Every record must be copied out exactly.

The data:
==============================

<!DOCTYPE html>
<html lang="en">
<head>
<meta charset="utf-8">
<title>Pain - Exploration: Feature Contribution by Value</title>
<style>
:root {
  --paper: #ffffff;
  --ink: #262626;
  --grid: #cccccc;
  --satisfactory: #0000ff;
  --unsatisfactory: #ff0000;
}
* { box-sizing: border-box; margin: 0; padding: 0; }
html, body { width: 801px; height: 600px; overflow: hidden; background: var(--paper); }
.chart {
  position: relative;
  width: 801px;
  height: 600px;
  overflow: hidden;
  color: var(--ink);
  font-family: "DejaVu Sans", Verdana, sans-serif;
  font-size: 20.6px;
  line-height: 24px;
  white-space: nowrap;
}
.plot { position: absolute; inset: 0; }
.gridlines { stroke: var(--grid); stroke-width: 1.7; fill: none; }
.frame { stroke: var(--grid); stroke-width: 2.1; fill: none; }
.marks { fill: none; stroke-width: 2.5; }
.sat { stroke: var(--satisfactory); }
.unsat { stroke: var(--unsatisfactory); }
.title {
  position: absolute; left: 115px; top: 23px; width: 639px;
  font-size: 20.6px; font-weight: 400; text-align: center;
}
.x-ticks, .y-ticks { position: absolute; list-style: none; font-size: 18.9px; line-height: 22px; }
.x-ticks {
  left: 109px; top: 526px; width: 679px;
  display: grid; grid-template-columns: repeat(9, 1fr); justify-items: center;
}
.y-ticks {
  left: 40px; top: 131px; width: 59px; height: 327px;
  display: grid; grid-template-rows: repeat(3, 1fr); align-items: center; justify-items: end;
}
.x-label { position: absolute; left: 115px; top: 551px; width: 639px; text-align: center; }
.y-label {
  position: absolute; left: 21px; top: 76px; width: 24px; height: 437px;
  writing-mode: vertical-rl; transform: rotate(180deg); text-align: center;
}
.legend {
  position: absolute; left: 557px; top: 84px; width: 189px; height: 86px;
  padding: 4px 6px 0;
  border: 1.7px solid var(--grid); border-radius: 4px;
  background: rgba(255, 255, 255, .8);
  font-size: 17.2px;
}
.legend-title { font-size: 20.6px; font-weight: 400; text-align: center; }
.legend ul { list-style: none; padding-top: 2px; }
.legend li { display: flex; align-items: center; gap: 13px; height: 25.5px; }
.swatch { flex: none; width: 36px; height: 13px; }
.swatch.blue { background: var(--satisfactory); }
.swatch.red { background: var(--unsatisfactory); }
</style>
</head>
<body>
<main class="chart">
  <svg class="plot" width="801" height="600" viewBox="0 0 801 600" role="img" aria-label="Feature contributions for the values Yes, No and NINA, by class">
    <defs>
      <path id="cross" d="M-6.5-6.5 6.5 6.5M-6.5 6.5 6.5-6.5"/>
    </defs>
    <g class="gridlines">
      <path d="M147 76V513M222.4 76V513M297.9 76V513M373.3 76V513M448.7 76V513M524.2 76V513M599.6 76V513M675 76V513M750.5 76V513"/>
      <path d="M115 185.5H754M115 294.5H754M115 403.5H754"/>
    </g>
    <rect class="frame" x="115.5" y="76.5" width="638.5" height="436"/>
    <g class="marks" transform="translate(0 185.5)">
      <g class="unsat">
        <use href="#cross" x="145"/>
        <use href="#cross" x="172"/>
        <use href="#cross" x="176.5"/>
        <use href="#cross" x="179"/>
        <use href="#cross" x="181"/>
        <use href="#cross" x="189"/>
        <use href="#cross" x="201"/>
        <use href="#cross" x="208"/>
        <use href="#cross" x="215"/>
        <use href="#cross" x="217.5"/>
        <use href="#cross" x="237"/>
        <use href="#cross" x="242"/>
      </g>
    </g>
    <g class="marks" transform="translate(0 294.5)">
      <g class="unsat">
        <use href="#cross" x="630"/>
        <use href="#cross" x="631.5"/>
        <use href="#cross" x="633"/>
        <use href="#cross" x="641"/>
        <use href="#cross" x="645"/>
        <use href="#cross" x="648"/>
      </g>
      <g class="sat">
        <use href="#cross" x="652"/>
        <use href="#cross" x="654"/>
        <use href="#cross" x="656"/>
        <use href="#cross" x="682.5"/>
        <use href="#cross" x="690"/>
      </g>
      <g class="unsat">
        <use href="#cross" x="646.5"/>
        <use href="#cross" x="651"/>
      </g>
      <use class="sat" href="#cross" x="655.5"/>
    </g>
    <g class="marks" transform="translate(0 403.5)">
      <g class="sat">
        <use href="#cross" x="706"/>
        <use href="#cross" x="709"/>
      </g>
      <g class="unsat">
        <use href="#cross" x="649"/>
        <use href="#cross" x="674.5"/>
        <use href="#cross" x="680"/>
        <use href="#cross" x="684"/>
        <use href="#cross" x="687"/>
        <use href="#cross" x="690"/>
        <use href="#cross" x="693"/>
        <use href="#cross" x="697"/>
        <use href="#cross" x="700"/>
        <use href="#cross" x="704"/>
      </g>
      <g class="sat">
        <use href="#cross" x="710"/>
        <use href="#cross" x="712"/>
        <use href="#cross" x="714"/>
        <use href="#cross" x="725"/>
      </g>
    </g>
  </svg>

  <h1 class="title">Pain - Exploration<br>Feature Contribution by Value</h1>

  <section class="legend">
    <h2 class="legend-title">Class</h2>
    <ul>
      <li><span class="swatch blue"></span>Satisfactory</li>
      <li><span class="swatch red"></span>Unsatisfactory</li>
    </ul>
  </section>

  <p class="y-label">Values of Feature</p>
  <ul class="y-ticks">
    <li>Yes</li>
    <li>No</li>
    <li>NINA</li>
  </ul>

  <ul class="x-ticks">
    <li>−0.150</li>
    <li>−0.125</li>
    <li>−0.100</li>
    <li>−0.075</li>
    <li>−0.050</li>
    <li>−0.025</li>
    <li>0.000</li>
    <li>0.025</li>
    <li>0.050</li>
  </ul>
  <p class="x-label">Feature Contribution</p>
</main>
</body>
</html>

==============================

Task solution:
<!DOCTYPE html>
<html lang="en">
<head>
<meta charset="utf-8">
<title>Pain - Exploration: Feature Contribution by Value</title>
<style>
:root {
  --paper: #ffffff;
  --ink: #262626;
  --grid: #cccccc;
  --satisfactory: #0000ff;
  --unsatisfactory: #ff0000;
}
* { box-sizing: border-box; margin: 0; padding: 0; }
html, body { width: 801px; height: 600px; overflow: hidden; background: var(--paper); }
.chart {
  position: relative;
  width: 801px;
  height: 600px;
  overflow: hidden;
  color: var(--ink);
  font-family: "DejaVu Sans", Verdana, sans-serif;
  font-size: 20.6px;
  line-height: 24px;
  white-space: nowrap;
}
.plot { position: absolute; inset: 0; }
.gridlines { stroke: var(--grid); stroke-width: 1.7; fill: none; }
.frame { stroke: var(--grid); stroke-width: 2.1; fill: none; }
.marks { fill: none; stroke-width: 2.5; }
.sat { stroke: var(--satisfactory); }
.unsat { stroke: var(--unsatisfactory); }
.title {
  position: absolute; left: 115px; top: 23px; width: 639px;
  font-size: 20.6px; font-weight: 400; text-align: center;
}
.x-ticks, .y-ticks { position: absolute; list-style: none; font-size: 18.9px; line-height: 22px; }
.x-ticks {
  left: 109px; top: 526px; width: 679px;
  display: grid; grid-template-columns: repeat(9, 1fr); justify-items: center;
}
.y-ticks {
  left: 40px; top: 131px; width: 59px; height: 327px;
  display: grid; grid-template-rows: repeat(3, 1fr); align-items: center; justify-items: end;
}
.x-label { position: absolute; left: 115px; top: 551px; width: 639px; text-align: center; }
.y-label {
  position: absolute; left: 21px; top: 76px; width: 24px; height: 437px;
  writing-mode: vertical-rl; transform: rotate(180deg); text-align: center;
}
.legend {
  position: absolute; left: 557px; top: 84px; width: 189px; height: 86px;
  padding: 4px 6px 0;
  border: 1.7px solid var(--grid); border-radius: 4px;
  background: rgba(255, 255, 255, .8);
  font-size: 17.2px;
}
.legend-title { font-size: 20.6px; font-weight: 400; text-align: center; }
.legend ul { list-style: none; padding-top: 2px; }
.legend li { display: flex; align-items: center; gap: 13px; height: 25.5px; }
.swatch { flex: none; width: 36px; height: 13px; }
.swatch.blue { background: var(--satisfactory); }
.swatch.red { background: var(--unsatisfactory); }
</style>
</head>
<body>
<main class="chart">
  <svg class="plot" width="801" height="600" viewBox="0 0 801 600" role="img" aria-label="Feature contributions for the values Yes, No and NINA, by class">
    <defs>
      <path id="cross" d="M-6.5-6.5 6.5 6.5M-6.5 6.5 6.5-6.5"/>
    </defs>
    <g class="gridlines">
      <path d="M147 76V513M222.4 76V513M297.9 76V513M373.3 76V513M448.7 76V513M524.2 76V513M599.6 76V513M675 76V513M750.5 76V513"/>
      <path d="M115 185.5H754M115 294.5H754M115 403.5H754"/>
    </g>
    <rect class="frame" x="115.5" y="76.5" width="638.5" height="436"/>
    <g class="marks" transform="translate(0 185.5)">
      <g class="unsat">
        <use href="#cross" x="145"/>
        <use href="#cross" x="172"/>
        <use href="#cross" x="176.5"/>
        <use href="#cross" x="179"/>
        <use href="#cross" x="181"/>
        <use href="#cross" x="189"/>
        <use href="#cross" x="201"/>
        <use href="#cross" x="208"/>
        <use href="#cross" x="215"/>
        <use href="#cross" x="217.5"/>
        <use href="#cross" x="237"/>
        <use href="#cross" x="242"/>
      </g>
    </g>
    <g class="marks" transform="translate(0 294.5)">
      <g class="unsat">
        <use href="#cross" x="630"/>
        <use href="#cross" x="631.5"/>
        <use href="#cross" x="633"/>
        <use href="#cross" x="641"/>
        <use href="#cross" x="645"/>
        <use href="#cross" x="648"/>
      </g>
      <g class="sat">
        <use href="#cross" x="652"/>
        <use href="#cross" x="654"/>
        <use href="#cross" x="656"/>
        <use href="#cross" x="682.5"/>
        <use href="#cross" x="690"/>
      </g>
      <g class="unsat">
        <use href="#cross" x="646.5"/>
        <use href="#cross" x="651"/>
      </g>
      <use class="sat" href="#cross" x="655.5"/>
    </g>
    <g class="marks" transform="translate(0 403.5)">
      <g class="sat">
        <use href="#cross" x="706"/>
        <use href="#cross" x="709"/>
      </g>
      <g class="unsat">
        <use href="#cross" x="649"/>
        <use href="#cross" x="674.5"/>
        <use href="#cross" x="680"/>
        <use href="#cross" x="684"/>
        <use href="#cross" x="687"/>
        <use href="#cross" x="690"/>
        <use href="#cross" x="693"/>
        <use href="#cross" x="697"/>
        <use href="#cross" x="700"/>
        <use href="#cross" x="704"/>
      </g>
      <g class="sat">
        <use href="#cross" x="710"/>
        <use href="#cross" x="712"/>
        <use href="#cross" x="714"/>
        <use href="#cross" x="725"/>
      </g>
    </g>
  </svg>

  <h1 class="title">Pain - Exploration<br>Feature Contribution by Value</h1>

  <section class="legend">
    <h2 class="legend-title">Class</h2>
    <ul>
      <li><span class="swatch blue"></span>Satisfactory</li>
      <li><span class="swatch red"></span>Unsatisfactory</li>
    </ul>
  </section>

  <p class="y-label">Values of Feature</p>
  <ul class="y-ticks">
    <li>Yes</li>
    <li>No</li>
    <li>NINA</li>
  </ul>

  <ul class="x-ticks">
    <li>−0.150</li>
    <li>−0.125</li>
    <li>−0.100</li>
    <li>−0.075</li>
    <li>−0.050</li>
    <li>−0.025</li>
    <li>0.000</li>
    <li>0.025</li>
    <li>0.050</li>
  </ul>
  <p class="x-label">Feature Contribution</p>
</main>
</body>
</html>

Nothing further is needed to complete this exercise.